* _What the exercise asks_
For this exercise, copy out each line of the material below that includes "paper".
━━━━━ Source material ━━━━━
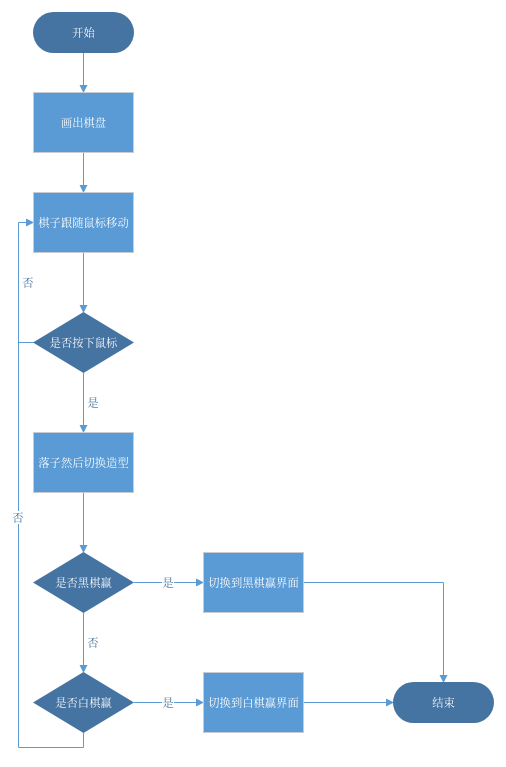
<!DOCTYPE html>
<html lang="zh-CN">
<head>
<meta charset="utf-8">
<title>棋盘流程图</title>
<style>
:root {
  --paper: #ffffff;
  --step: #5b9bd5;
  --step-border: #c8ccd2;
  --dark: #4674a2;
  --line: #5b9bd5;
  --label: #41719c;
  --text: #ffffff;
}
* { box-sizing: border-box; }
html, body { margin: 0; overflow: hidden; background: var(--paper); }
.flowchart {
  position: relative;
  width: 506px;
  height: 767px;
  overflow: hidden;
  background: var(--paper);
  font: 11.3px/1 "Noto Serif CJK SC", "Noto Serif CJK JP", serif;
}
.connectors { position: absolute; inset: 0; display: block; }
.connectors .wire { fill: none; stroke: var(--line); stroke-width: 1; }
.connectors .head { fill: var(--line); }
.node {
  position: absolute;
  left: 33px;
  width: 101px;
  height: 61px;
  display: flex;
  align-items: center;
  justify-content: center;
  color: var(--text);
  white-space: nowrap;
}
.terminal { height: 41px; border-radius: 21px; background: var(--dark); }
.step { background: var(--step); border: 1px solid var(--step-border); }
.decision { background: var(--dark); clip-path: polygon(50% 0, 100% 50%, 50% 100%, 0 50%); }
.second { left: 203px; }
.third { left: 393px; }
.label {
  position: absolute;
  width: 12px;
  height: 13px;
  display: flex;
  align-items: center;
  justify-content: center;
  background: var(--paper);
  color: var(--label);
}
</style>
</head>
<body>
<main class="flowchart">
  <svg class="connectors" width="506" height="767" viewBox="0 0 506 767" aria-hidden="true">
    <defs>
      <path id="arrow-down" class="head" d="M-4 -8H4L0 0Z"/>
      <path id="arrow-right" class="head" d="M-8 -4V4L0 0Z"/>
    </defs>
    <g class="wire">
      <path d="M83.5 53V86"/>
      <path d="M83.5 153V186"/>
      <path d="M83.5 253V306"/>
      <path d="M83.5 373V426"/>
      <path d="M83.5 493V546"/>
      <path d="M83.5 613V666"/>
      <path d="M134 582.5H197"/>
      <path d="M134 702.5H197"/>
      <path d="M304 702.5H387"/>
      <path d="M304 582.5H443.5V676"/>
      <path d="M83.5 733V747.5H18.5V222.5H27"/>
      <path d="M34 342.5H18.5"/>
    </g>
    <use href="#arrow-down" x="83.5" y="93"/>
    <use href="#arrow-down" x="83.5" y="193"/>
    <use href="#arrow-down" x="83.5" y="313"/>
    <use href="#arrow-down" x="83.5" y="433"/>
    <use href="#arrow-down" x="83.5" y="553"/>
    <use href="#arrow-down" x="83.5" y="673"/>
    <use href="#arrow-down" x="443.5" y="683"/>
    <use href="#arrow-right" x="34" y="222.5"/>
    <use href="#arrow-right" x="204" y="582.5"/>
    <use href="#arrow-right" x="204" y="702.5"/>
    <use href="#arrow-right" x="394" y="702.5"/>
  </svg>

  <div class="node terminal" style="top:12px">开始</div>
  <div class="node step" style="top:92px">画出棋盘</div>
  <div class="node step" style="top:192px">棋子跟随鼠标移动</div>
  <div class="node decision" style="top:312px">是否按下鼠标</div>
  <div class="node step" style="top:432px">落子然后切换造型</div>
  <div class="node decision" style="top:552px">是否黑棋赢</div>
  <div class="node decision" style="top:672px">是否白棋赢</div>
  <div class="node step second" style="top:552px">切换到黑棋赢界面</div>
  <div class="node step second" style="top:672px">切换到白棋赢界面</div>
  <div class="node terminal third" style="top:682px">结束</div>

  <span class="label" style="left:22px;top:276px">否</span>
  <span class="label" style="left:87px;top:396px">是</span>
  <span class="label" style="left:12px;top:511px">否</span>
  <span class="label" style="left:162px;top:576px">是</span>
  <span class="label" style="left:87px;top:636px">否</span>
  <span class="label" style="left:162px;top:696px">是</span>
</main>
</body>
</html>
━━━━━
━━━━━ Source material ━━━━━
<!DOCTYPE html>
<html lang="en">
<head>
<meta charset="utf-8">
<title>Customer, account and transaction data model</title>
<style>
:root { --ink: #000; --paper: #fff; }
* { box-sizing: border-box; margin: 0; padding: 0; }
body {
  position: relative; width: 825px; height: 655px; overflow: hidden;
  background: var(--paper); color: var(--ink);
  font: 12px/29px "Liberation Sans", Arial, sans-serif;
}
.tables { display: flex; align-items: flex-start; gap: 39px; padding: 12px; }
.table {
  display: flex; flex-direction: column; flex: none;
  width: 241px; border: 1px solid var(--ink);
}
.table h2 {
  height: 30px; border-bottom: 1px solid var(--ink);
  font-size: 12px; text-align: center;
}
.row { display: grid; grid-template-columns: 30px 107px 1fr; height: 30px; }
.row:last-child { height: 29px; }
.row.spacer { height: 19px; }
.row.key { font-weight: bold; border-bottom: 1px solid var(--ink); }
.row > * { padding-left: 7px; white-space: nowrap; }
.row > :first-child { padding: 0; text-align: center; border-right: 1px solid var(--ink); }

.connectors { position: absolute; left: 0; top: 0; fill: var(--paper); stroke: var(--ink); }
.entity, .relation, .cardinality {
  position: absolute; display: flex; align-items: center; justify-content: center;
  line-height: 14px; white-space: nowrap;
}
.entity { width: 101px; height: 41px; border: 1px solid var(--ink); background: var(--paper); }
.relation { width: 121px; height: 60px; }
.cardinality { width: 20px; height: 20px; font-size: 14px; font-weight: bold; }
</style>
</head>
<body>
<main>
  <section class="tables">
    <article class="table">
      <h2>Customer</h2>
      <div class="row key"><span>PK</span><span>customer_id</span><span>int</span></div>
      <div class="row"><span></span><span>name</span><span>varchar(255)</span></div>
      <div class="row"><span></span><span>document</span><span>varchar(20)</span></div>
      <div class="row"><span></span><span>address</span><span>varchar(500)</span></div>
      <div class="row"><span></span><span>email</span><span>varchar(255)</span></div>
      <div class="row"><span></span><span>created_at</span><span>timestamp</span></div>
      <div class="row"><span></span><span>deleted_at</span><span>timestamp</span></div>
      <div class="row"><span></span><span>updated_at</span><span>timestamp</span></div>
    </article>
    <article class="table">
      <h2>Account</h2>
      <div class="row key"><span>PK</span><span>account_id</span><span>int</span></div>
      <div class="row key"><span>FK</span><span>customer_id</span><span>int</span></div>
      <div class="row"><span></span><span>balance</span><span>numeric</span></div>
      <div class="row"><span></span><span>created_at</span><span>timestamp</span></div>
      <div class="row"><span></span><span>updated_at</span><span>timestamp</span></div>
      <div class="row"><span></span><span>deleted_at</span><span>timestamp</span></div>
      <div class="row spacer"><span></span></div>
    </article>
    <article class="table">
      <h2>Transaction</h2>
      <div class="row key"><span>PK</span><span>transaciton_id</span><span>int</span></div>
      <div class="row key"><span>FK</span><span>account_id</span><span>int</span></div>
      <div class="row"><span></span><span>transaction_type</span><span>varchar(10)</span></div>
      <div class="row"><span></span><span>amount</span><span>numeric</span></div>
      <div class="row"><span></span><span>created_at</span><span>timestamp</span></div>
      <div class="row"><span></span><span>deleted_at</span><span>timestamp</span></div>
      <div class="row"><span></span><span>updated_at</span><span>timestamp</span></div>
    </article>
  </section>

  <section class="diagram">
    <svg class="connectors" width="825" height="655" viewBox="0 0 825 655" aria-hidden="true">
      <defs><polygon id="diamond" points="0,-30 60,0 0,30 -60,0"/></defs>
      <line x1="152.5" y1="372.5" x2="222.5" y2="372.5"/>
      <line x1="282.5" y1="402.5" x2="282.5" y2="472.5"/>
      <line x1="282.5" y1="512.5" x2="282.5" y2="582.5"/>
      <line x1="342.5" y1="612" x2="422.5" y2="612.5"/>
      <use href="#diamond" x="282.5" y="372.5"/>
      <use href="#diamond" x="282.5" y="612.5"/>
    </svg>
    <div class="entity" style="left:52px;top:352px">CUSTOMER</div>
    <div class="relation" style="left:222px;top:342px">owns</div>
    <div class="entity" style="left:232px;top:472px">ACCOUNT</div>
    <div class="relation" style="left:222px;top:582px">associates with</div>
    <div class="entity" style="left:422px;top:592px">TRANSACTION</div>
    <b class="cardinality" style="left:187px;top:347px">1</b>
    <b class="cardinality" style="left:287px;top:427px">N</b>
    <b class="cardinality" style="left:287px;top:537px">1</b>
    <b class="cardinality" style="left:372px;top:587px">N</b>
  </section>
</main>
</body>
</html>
━━━━━
* _Final answer_
  --paper: #ffffff;
html, body { margin: 0; overflow: hidden; background: var(--paper); }
  background: var(--paper);
  background: var(--paper);
:root { --ink: #000; --paper: #fff; }
  background: var(--paper); color: var(--ink);
.connectors { position: absolute; left: 0; top: 0; fill: var(--paper); stroke: var(--ink); }
.entity { width: 101px; height: 41px; border: 1px solid var(--ink); background: var(--paper); }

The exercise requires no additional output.